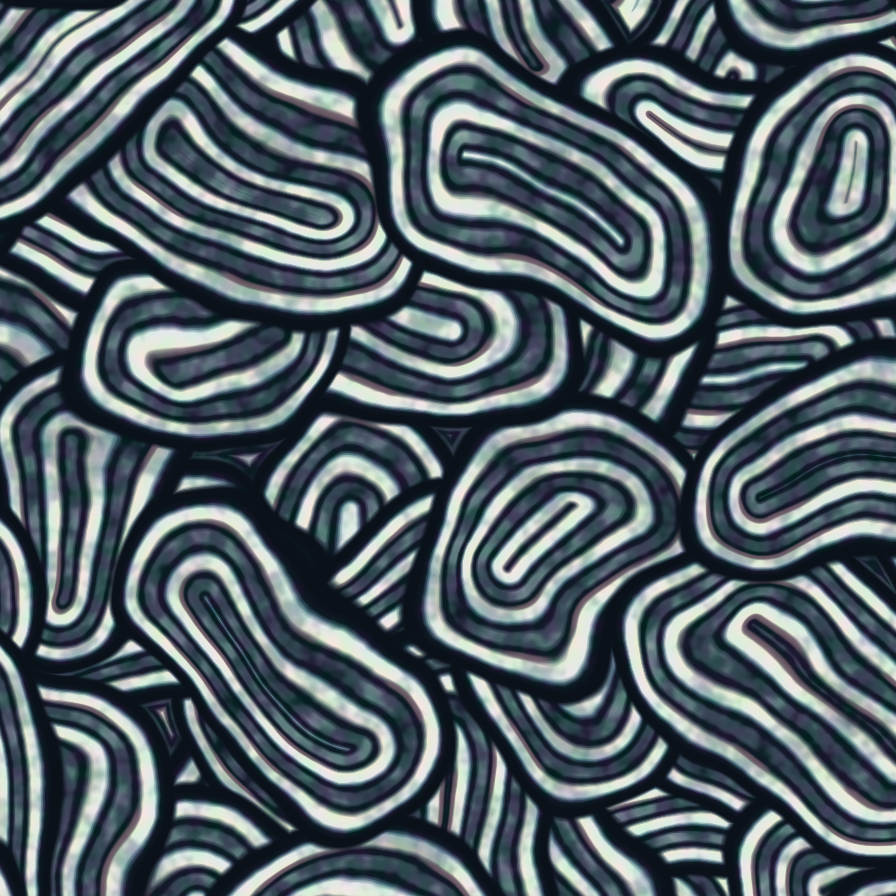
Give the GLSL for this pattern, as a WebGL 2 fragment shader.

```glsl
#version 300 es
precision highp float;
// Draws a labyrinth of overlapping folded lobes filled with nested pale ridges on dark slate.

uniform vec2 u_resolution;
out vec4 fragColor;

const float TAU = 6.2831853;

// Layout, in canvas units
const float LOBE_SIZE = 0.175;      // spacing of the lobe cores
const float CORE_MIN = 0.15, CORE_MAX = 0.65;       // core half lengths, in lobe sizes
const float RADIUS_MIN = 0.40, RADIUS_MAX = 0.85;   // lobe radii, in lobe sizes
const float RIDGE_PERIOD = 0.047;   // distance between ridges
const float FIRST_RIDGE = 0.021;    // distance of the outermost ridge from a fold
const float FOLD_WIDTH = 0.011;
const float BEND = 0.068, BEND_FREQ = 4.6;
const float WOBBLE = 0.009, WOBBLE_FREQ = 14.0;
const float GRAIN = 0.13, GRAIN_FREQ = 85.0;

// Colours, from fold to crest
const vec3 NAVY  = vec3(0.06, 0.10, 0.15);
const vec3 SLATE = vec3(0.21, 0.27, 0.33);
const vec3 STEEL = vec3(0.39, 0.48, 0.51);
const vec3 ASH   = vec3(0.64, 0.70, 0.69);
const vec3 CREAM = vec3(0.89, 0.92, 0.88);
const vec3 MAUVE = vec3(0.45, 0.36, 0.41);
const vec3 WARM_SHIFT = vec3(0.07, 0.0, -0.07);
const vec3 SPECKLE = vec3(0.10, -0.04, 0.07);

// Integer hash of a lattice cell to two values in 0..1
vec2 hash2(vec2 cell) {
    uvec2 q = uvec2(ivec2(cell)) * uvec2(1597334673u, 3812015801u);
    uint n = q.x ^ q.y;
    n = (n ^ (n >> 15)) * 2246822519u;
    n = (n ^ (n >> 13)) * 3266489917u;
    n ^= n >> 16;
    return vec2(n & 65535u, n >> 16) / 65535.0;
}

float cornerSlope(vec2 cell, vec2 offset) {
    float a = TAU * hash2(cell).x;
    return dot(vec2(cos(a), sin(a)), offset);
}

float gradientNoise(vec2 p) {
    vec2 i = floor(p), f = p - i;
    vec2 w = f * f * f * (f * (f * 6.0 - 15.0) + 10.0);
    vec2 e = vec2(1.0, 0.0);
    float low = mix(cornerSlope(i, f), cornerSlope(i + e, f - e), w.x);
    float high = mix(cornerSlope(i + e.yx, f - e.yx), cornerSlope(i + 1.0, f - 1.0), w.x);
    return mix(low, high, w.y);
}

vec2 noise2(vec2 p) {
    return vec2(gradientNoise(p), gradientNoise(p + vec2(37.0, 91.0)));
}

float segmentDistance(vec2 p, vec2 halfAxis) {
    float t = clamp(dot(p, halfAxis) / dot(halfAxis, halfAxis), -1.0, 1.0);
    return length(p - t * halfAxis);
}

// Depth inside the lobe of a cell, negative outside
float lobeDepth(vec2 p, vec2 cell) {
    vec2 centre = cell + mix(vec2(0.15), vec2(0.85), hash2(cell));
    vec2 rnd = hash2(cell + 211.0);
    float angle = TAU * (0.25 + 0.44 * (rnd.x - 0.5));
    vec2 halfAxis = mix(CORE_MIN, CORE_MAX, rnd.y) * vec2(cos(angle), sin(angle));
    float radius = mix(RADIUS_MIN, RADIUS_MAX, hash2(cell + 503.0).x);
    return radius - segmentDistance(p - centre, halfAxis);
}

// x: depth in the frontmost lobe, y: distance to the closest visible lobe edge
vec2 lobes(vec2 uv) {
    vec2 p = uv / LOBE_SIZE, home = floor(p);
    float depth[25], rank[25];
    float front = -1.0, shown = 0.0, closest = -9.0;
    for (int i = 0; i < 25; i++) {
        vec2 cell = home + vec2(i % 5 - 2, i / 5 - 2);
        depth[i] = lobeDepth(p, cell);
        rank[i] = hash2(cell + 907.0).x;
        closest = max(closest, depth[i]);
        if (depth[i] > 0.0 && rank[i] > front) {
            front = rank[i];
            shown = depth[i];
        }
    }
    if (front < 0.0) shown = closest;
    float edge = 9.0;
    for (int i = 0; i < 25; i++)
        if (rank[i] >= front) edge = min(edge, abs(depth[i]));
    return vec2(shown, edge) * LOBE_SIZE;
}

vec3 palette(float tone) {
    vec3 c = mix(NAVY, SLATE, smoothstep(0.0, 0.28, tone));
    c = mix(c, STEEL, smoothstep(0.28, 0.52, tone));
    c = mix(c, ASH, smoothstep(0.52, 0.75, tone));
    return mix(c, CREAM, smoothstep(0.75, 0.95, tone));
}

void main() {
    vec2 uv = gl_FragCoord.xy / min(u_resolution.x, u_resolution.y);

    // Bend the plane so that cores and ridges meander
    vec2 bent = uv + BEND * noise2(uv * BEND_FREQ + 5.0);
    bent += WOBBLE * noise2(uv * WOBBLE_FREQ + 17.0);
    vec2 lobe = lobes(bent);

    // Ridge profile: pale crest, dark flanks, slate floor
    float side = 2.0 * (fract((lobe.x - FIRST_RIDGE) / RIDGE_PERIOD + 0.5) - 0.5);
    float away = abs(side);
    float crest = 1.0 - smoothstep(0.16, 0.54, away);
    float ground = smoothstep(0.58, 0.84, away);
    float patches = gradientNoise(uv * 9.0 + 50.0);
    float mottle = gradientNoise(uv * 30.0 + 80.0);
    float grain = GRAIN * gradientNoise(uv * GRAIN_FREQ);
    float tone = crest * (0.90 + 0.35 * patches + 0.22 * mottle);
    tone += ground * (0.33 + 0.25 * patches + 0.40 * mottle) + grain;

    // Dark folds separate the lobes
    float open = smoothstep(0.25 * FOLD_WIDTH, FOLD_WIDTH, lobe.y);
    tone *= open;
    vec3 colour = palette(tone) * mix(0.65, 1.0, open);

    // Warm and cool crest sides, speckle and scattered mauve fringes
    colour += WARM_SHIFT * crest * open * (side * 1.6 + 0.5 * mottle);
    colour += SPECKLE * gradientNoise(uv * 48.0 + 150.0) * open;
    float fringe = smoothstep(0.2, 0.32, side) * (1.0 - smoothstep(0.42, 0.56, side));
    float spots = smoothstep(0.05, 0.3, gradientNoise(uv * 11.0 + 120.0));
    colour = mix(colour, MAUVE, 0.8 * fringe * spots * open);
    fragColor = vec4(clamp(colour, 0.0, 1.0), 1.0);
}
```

What the task requires >>
For this exercise, work out how many lines in the material include "smoothstep", and give only the number.

Response to the task >>
9